When I’m trying to convince friends to come to Patagonia with me, which takes around four seconds, I always say it’s like how Montana must have been 50 years ago.
Huge skies, rolling hills, copious amounts of red meat, and eager browns lurking behind (most) overhanging willows, Argentina has all the ingredients for a dangerous addiction. I’m certainly hooked and I don’t plan on asking for help.
December and January trips can be jarring—in the best of ways—getting on a plane from a frozen runway only to arrive in the height of a Patagonian summer, however, this April was the first time I’d ever been there in the fall. High 60’s, shorter days, and dinners being served before the typical summer start time of midnight, autumn is hard to beat.
Water levels were at near record lows in the rivers surrounding Junin de los Andes and we took full advantage being able to wade in almost any direction. While the dry fly fishing wasn’t in summer form, big black streamers were open season.
Grayson Schaffer towards the end of a long day throwing streamers.
Czecko, a boar hunting dog, in his usual spot in the Hilux. The dogs can turn into impressive hunters with the flip of a switch, but spend most of their time seeing how far they can climb into your lap for a nap.
On rivers like the Malleo, Collon Cura, and the Chimehuin, browns hang in the oddest locations. You’re more likely to step on them before you spot them.
The kinda of water where just watching your fly is exciting enough.
A big brown that fell victim to a black streamer but put up a good fight through crazy-clear water and moss-covered boulders.
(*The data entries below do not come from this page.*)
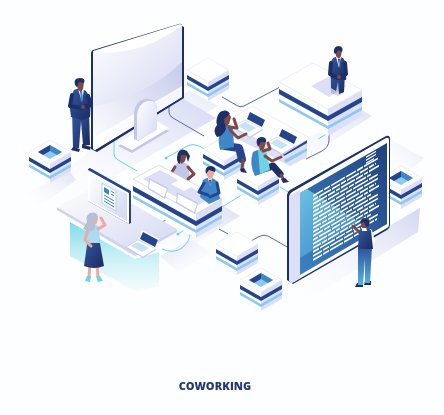
<!DOCTYPE html>
<html lang="en">
<head>
<meta charset="utf-8">
<title>Coworking</title>
<style>
:root{--paper:#fdfeff;--white:#fff;--mist:#f1f2fc;--lilac:#dcdff5;--shade:#c3c8ea;--navy:#24458c;--ink:#1d2f66;--blue:#3f86c8;--sky:#8cc9ee;--aqua:#6fd3e2;--wire:#5a6aa8;--skin:#f0a9a0;--brown:#7d4a48;--title:#25386f}
html,body{margin:0;background:var(--paper);overflow:hidden}
.poster{position:relative;width:444px;height:415px;overflow:hidden;background:var(--paper)}
.poster svg{position:absolute;left:0;top:0;display:block}
h1{position:absolute;left:0;top:379px;width:430px;margin:0;text-align:center;font:800 11px/14px "Open Sans",sans-serif;letter-spacing:.1px;color:var(--title)}
.white{fill:var(--white)}.mist{fill:var(--mist)}.lilac{fill:var(--lilac)}.shade{fill:var(--shade)}
.navy{fill:var(--navy)}.ink{fill:var(--ink)}.blue{fill:var(--blue)}.sky{fill:var(--sky)}.aqua{fill:var(--aqua)}
.skin{fill:var(--skin)}.brown{fill:var(--brown)}
.wire{fill:none;stroke:var(--wire);stroke-width:1}
.wire-aqua{fill:none;stroke:var(--aqua);stroke-width:1}
.limb{fill:none;stroke-linecap:round;stroke-linejoin:round}
.s-skin{stroke:var(--skin)}.s-brown{stroke:var(--brown)}.s-ink{stroke:var(--ink)}.s-navy{stroke:var(--navy)}.s-blue{stroke:var(--blue)}.s-white{stroke:var(--white)}
</style>
</head>
<body>
<main class="poster">
<svg width="444" height="415" viewBox="0 0 444 415" role="img" aria-label="Isometric office where people work at desks, laptops and large screens">
<defs>
<linearGradient id="floor" x1="1" y1="0" x2="0" y2="1"><stop offset="0" stop-color="#d3d7f1"/><stop offset="1" stop-color="#fdfeff" stop-opacity="0"/></linearGradient>
<linearGradient id="floor-right" x1="0" y1="0" x2="1" y2="1"><stop offset="0" stop-color="#dcdff5"/><stop offset="1" stop-color="#fdfeff" stop-opacity="0"/></linearGradient>
<linearGradient id="screen" x1="0" y1="0" x2="1" y2="1"><stop offset="0" stop-color="#fff"/><stop offset="1" stop-color="#d4d8f2"/></linearGradient>
<linearGradient id="screen-low" x1="0" y1="1" x2="1" y2="0"><stop offset="0" stop-color="#fff"/><stop offset="1" stop-color="#bcc2e8"/></linearGradient>
<linearGradient id="board" x1="0" y1="1" x2="1" y2="0"><stop offset="0" stop-color="#3c83c4"/><stop offset="1" stop-color="#21407f"/></linearGradient>
<linearGradient id="beam" x1="0" y1="0" x2="1" y2="1"><stop offset="0" stop-color="#6cc4e6"/><stop offset="1" stop-color="#4596d2" stop-opacity=".5"/></linearGradient>
<linearGradient id="desk-glass" x1="0" y1="0" x2="0" y2="1"><stop offset="0" stop-color="#7fdbe6"/><stop offset="1" stop-color="#eafafd" stop-opacity=".5"/></linearGradient>
<linearGradient id="suit" x1="0" y1="0" x2="1" y2="1"><stop offset="0" stop-color="#345aa6"/><stop offset="1" stop-color="#1b2a5e"/></linearGradient>
<linearGradient id="denim" x1="0" y1="0" x2="0" y2="1"><stop offset="0" stop-color="#2c4f9c"/><stop offset="1" stop-color="#55b4de"/></linearGradient>
<g id="stool">
<path class="lilac" d="M-21 12 0 24 21 12V31L0 43-21 31Z"/>
<path class="white" d="M-21 12 0 24V43L-21 31Z"/>
<path class="navy" d="M-21 17 0 29 21 17V21L0 33-21 21Z"/>
<path class="sky" d="M-21 24 0 36 21 24V27L0 39-21 27Z"/>
<path class="white" d="M0 0 21 12 0 24-21 12Z" stroke="#dfe3f7" stroke-width=".5"/>
</g>
<g id="open-stool"><use href="#stool"/><path class="sky" d="M0 5 12 12 0 19-12 12Z"/><path class="navy" d="M0 5V11L-7 15-12 12Z"/><path class="blue" d="M0 5 12 12 7 15 0 11Z"/></g>
<g id="laptop">
<path class="white" d="M0 16 12 9 30 18 17 26Z" stroke="#c3c8ea" stroke-width=".6"/>
<path class="shade" d="M0 16 17 26 30 18V19L17 27 0 17Z"/>
<path class="sky" d="M5 15 12 11 23 17 16 21Z" opacity=".5"/>
<path class="white" d="M13 8 16-1 33 8 30 18Z"/>
<path class="navy" d="M14 8 17 1 32 9 29 16Z"/>
</g>
</defs>

<g id="floor-shadows">
<path fill="url(#floor)" d="M91 150 182 98 216 118 70 202 28 202Z"/>
<path fill="url(#floor)" d="M182 99 206 113 120 165 95 152Z" opacity=".7"/>
<path fill="url(#floor)" d="M190 90 218 106 160 140 140 128Z" opacity=".6"/>
<path fill="url(#floor)" d="M320 132 362 110 372 116 290 168 262 160Z" opacity=".7"/>
<path fill="url(#floor)" d="M389 226 420 208 418 232 300 305 289 285Z"/>
<path fill="url(#floor)" d="M388 138 424 158 400 180 388 176Z" opacity=".6"/>
<path fill="url(#floor)" d="M222 205 240 216 166 262 150 240Z" opacity=".8"/>
<path fill="url(#floor-right)" d="M160 256 190 240 212 252 178 272Z"/>
<path fill="url(#floor)" d="M48 182 70 172 76 180 40 206 26 194Z" opacity=".7"/>
</g>

<g id="cables">
<path class="wire" d="M169 84V112Q169 116 173 118L204 136"/>
<path class="wire" d="M222 97 236 105Q240 108 244 106L282 86"/>
<path class="wire" d="M306 159 322 151Q329 147 329 140V129"/>
<path class="wire" d="M130 210 152 223Q156 225 160 223L172 217"/>
<path class="wire" d="M246 244 258 237Q263 234 268 236L289 248M219 229 228 234"/>
<path class="wire-aqua" d="M114 116V154Q114 158 118 160L137 171"/>
<path class="wire-aqua" d="M166 158 187 146Q193 143 199 146L214 154"/>
<path class="wire-aqua" d="M178 234 186 229Q190 227 190 234T182 248Q174 254 162 249"/>
<path class="wire-aqua" d="M240 174V196L222 207M330 132 318 139M280 187 290 193"/>
<g class="aqua"><circle cx="114" cy="115" r="2"/><circle cx="166" cy="158" r="1.5"/><circle cx="178" cy="234" r="1.5"/></g>
<circle class="ink" cx="169" cy="84" r="1.5"/>
</g>

<g id="stools-back"><use href="#stool" x="208" y="58"/><use href="#open-stool" x="50" y="140"/><use href="#open-stool" x="401" y="166"/></g>

<g id="large-monitor">
<path class="ink" d="M91 53Q91 51 93 50L179 24Q182 23 182 26L184 27V98L97 152 91 149Z"/>
<path fill="url(#screen-low)" d="M93 53 182 25V97L95 150 93 149Z"/>
<path fill="url(#screen)" d="M93 53 182 25V62Q146 96 93 107Z"/>
<path class="white" d="M93 53Q145 55 182 25L180 24 93 51Z"/>
<path class="white" d="M93 138 182 86V97L95 150 93 149Z" opacity=".8"/>
<path class="shade" d="M118 146 156 124 169 131 132 153Z"/>
<path class="white" d="M118 143 156 121 169 128 132 150Z"/>
<path class="shade" d="M134 139V113Q135 102 144 99 155 97 157 108V129L138 141Z"/>
<path fill="url(#screen)" d="M137 141V115Q138 104 147 101 156 99 157 109V130Z"/>
</g>

<g id="man-by-monitor">
<path class="ink" d="M73 147 80 149 79 152 71 150ZM82 144 91 147 90 150 82 148Z"/>
<path fill="url(#suit)" d="M72 110H89L90 145H83L81 121 79 148H73Z"/>
<path fill="url(#suit)" d="M74 90Q80 87 86 91L91 99 90 117 82 120 71 117 69 101Z"/>
<path class="white" d="M78 89H84L82 102Z"/><path class="blue" d="M80 91 82 90 83 99 81 102Z"/>
<path class="brown" d="M76 81Q81 77 84 82L83 89 81 92 78 90Z"/>
<path class="ink" d="M75 85Q73 78 80 78 86 78 84 83L79 82 77 87Z"/>
<path class="limb s-ink" stroke-width="4" d="M72 95 70 106 82 108M88 96 91 105 83 107"/>
<circle class="brown" cx="83" cy="107" r="2"/>
</g>

<g id="presenter-desk">
<path class="white" d="M279 82 328 109V136L279 108Z"/><path class="lilac" d="M328 109 362 90V116L328 136Z"/>
<path class="navy" d="M279 89 328 116 362 97V102L328 121 279 94Z"/>
<path class="sky" d="M279 99 328 126 362 107V110L328 129 279 102Z"/>
<path class="white" d="M279 82 313 63 362 90 328 109Z" stroke="#dfe3f7" stroke-width=".6"/>
<path class="lilac" d="M311 86 330 76 346 86 329 97Z"/>
<path class="ink" d="M330 67H345L344 93 338 96 331 93Z" opacity=".2"/>
<g id="presenter">
<path fill="url(#suit)" d="M331 72H345L344 92 339 94 338 82 336 91 331 88Z"/>
<path fill="url(#suit)" d="M333 58Q338 55 343 58L347 64 346 80 331 79 329 65Z"/>
<path class="white" d="M336 57H341L339 68Z"/><path class="navy" d="M338 59H340L339 67Z"/>
<path class="brown" d="M335 49Q339 45 342 50L341 56 339 59 336 56Z"/>
<path class="ink" d="M334 53Q333 46 339 46 344 47 342 52L338 50 336 54Z"/>
<path class="limb s-ink" stroke-width="4" d="M331 63 330 74 338 78M345 63 346 74 340 77"/>
<circle class="brown" cx="339" cy="77" r="2"/>
</g>
</g>

<g id="shared-desk">
<path class="lilac" d="M230 120 248 109 307 141V157L290 166 230 135Z"/>
<path class="navy" d="M282 152 307 139V143L284 156Z"/><path class="sky" d="M284 160 307 148V151L286 163Z"/>
<path class="white" d="M226 122 252 106 310 138 284 154Z" stroke="#dfe3f7" stroke-width=".6"/>
<use href="#laptop" x="233" y="111"/><use href="#laptop" x="265" y="128"/>
<use href="#stool" x="224" y="137"/><use href="#stool" x="258" y="162"/>
<g id="dark-haired-woman">
<path class="limb s-navy" stroke-width="8" d="M225 146 239 148 242 159"/>
<path class="limb s-brown" stroke-width="3" d="M243 160 242 169"/>
<path class="ink" d="M240 169 244 168 247 173 241 172Z"/>
<path class="blue" d="M221 126Q229 122 233 129L234 147 220 150Q217 139 221 126Z"/>
<path class="limb s-brown" stroke-width="3" d="M230 130 238 138 246 134M229 127 237 128 234 119"/>
<path class="brown" d="M223 115Q228 111 231 117L229 124 225 127Z"/>
<path class="ink" d="M230 114Q227 108 220 112 215 118 217 125 212 131 217 137 223 136 226 129L224 119Z"/>
</g>
<g id="seated-colleague">
<path class="limb s-ink" stroke-width="7" d="M258 171 273 166 280 174"/>
<path class="limb s-brown" stroke-width="3" d="M281 175 284 180"/><path class="ink" d="M281 179 285 178 289 182 283 183Z"/>
<path class="aqua" d="M253 152Q261 147 267 153L270 170 255 176Q249 164 253 152Z"/>
<path class="blue" d="M253 152 258 150 260 174 255 176Q249 164 253 152Z"/>
<path class="limb s-brown" stroke-width="3" d="M265 156 272 161 281 157M263 151 270 149 268 143"/>
<path class="brown" d="M258 141Q263 137 266 142L264 149 260 151Z"/>
<path class="ink" d="M258 147Q254 138 261 137 267 137 266 142L261 142Z"/>
</g>
</g>

<g id="reception-desk">
<g id="receptionist">
<path class="shade" d="M174 165Q182 159 189 166L190 185 172 181Z"/>
<path class="limb s-brown" stroke-width="3" d="M175 167 170 175 180 180M188 167 194 174 188 179"/>
<path class="brown" d="M179 152Q184 148 187 154L185 161 182 164 179 161Z"/>
<path class="ink" d="M180 164Q175 162 178 153 181 147 187 151L190 156 188 162 186 155 181 155Z"/>
</g>
<path class="white" d="M133 179 196 214V238L133 202Z"/><path class="lilac" d="M196 214 222 199V223L196 238Z"/>
<path class="navy" d="M133 186 196 221 222 206V211L196 226 133 191Z"/>
<path class="sky" d="M133 195 196 230 222 215V218L196 233 133 198Z"/>
<path class="white" d="M133 179 159 165 222 199 196 214Z" stroke="#c3c8ea" stroke-width=".6"/>
<path class="lilac" d="M143 179 160 170 211 198 195 207Z"/>
<g id="man-at-desk">
<path class="blue" d="M203 180Q210 175 217 181L220 199 209 204 200 197Z"/>
<path class="white" d="M208 178H212L210 187Z"/><path class="navy" d="M209 180H211L210 188Z"/>
<path class="limb s-navy" stroke-width="3" d="M204 183 199 192 208 195M217 183 219 193 210 197"/>
<path class="skin" d="M207 169Q212 166 215 171L213 177 210 180 207 176Z"/>
<path class="ink" d="M206 174Q204 166 211 166 217 167 215 172L209 170Z"/>
</g>
<path class="shade" d="M149 178 168 188 165 199 148 189Z"/><path class="white" d="M150 180 167 189 164 197 149 188Z"/>
<path class="shade" d="M177 192 198 203 195 214 176 203Z"/><path class="white" d="M178 194 197 204 194 212 177 202Z"/>
<path class="white" d="M171 184 181 179 193 186 184 191Z"/>
</g>

<g id="front-desk">
<path fill="url(#desk-glass)" d="M70 222 135 259 159 252V286L135 291 70 256Z"/>
<path class="shade" d="M57 207 135 252 177 229V232L135 256 57 210Z" opacity=".8"/>
<path fill="url(#screen)" d="M57 207 98 185 177 229 135 252Z"/>
<g id="document-screen">
<path class="navy" d="M88 169 90 168 131 191V223L129 224 88 201Z"/>
<path class="white" d="M88 170 129 193V224L88 201Z"/>
<path fill="url(#screen)" d="M90 173 127 194V221L90 200Z"/>
<path class="white" d="M102 183 116 191V211L102 203Z" stroke="#8cc9ee" stroke-width=".7"/>
<path class="blue" d="M104 187 109 190V195L104 192Z"/>
<path d="M111 191 114 193M111 194 114 196M104 195 114 201M104 198 114 204M104 201 114 207" stroke="#3f86c8" stroke-width="1"/>
</g>
<use href="#laptop" x="126" y="231"/>
</g>
<g id="woman-at-screen">
<path class="limb s-skin" stroke-width="3" d="M90 263 89 277M97 263 98 277"/>
<path class="aqua" d="M87 276H91L90 282 85 281ZM96 276H100L103 281 98 282Z"/>
<path fill="url(#suit)" d="M88 238H99L104 266Q94 270 84 266Z"/>
<path fill="#a9dcf1" d="M87 226Q93 221 99 227L100 243H87Z"/>
<path class="limb s-skin" stroke-width="3" d="M98 229 105 225 101 218M88 229 85 240 91 246"/>
<path class="skin" d="M91 216Q96 212 98 217L97 223 93 226Z"/>
<path fill="#b9bfd2" d="M98 217Q97 211 90 213 85 216 87 222L83 229 89 232 95 229 95 219Z"/>
</g>

<g id="stools-front"><use href="#stool" x="237" y="232"/><use href="#open-stool" x="261" y="268"/></g>

<g id="wall-board">
<path class="ink" d="M287 195Q287 192 290 190L386 136Q390 135 390 139V225Q390 228 387 230L293 284 287 280Z"/>
<path class="white" d="M289 197Q289 194 292 192L386 138Q389 137 389 140V225Q389 227 387 228L294 282Q290 284 289 280Z"/>
<path class="lilac" d="M289 196 300 190V278L294 282Q290 284 289 280Z"/>
<path fill="url(#board)" d="M300 193 387 143V224L300 275Z"/>
<path fill="url(#beam)" d="M300 193 307 189 360 222 300 258Z"/>
<g id="board-text" transform="matrix(1 -.58 0 1 313 195)" fill="none" stroke="#fff" stroke-width="1.8">
<g id="paragraph">
<path d="M0 1H66" stroke-dasharray="10 1 6 1 14 1"/>
<path d="M0 5H63" stroke-dasharray="5 1 12 1 8 1"/>
<path d="M0 9H66" stroke-dasharray="14 1 7 1 4 1"/>
<path d="M0 13H58" stroke-dasharray="8 1 5 1 11 1"/>
<path d="M0 17H66" stroke-dasharray="6 1 15 1 9 1"/>
</g>
<use href="#paragraph" y="20"/><use href="#paragraph" y="40"/>
<path d="M0 61H64M0 65H48" stroke-dasharray="9 1 6 1 13 1"/>
<path d="M53-7H63M53-4H63M53-1H61" stroke-width="1.3"/>
</g>
</g>
<g id="man-at-board">
<path class="ink" d="M357 283H363V287H355ZM365 281H371V285H364Z"/>
<path fill="url(#denim)" d="M358 246H372L370 283H365V258L363 285H358Z"/>
<path class="limb s-white" stroke-width="4" d="M360 231 355 229M370 231 373 241 369 247"/>
<path class="limb s-brown" stroke-width="3" d="M359 232 353 226"/>
<path fill="url(#suit)" d="M359 230Q365 226 371 230L373 249 358 249Z"/>
<path class="white" d="M362 228 366 227 367 231 362 231Z"/>
<path class="brown" d="M360 221Q365 217 369 222L367 228H362Z"/>
<path class="ink" d="M361 223Q360 218 365 218 371 219 369 226L366 227 364 222Z"/>
</g>
</svg>
<h1>COWORKING</h1>
</main>
</body>
</html>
I’ve had mate long enough that I enjoy it and actually prefer it to coffee. For the rookies, it’s an acquired taste.
Not too much light pollution to worry about for long exposures.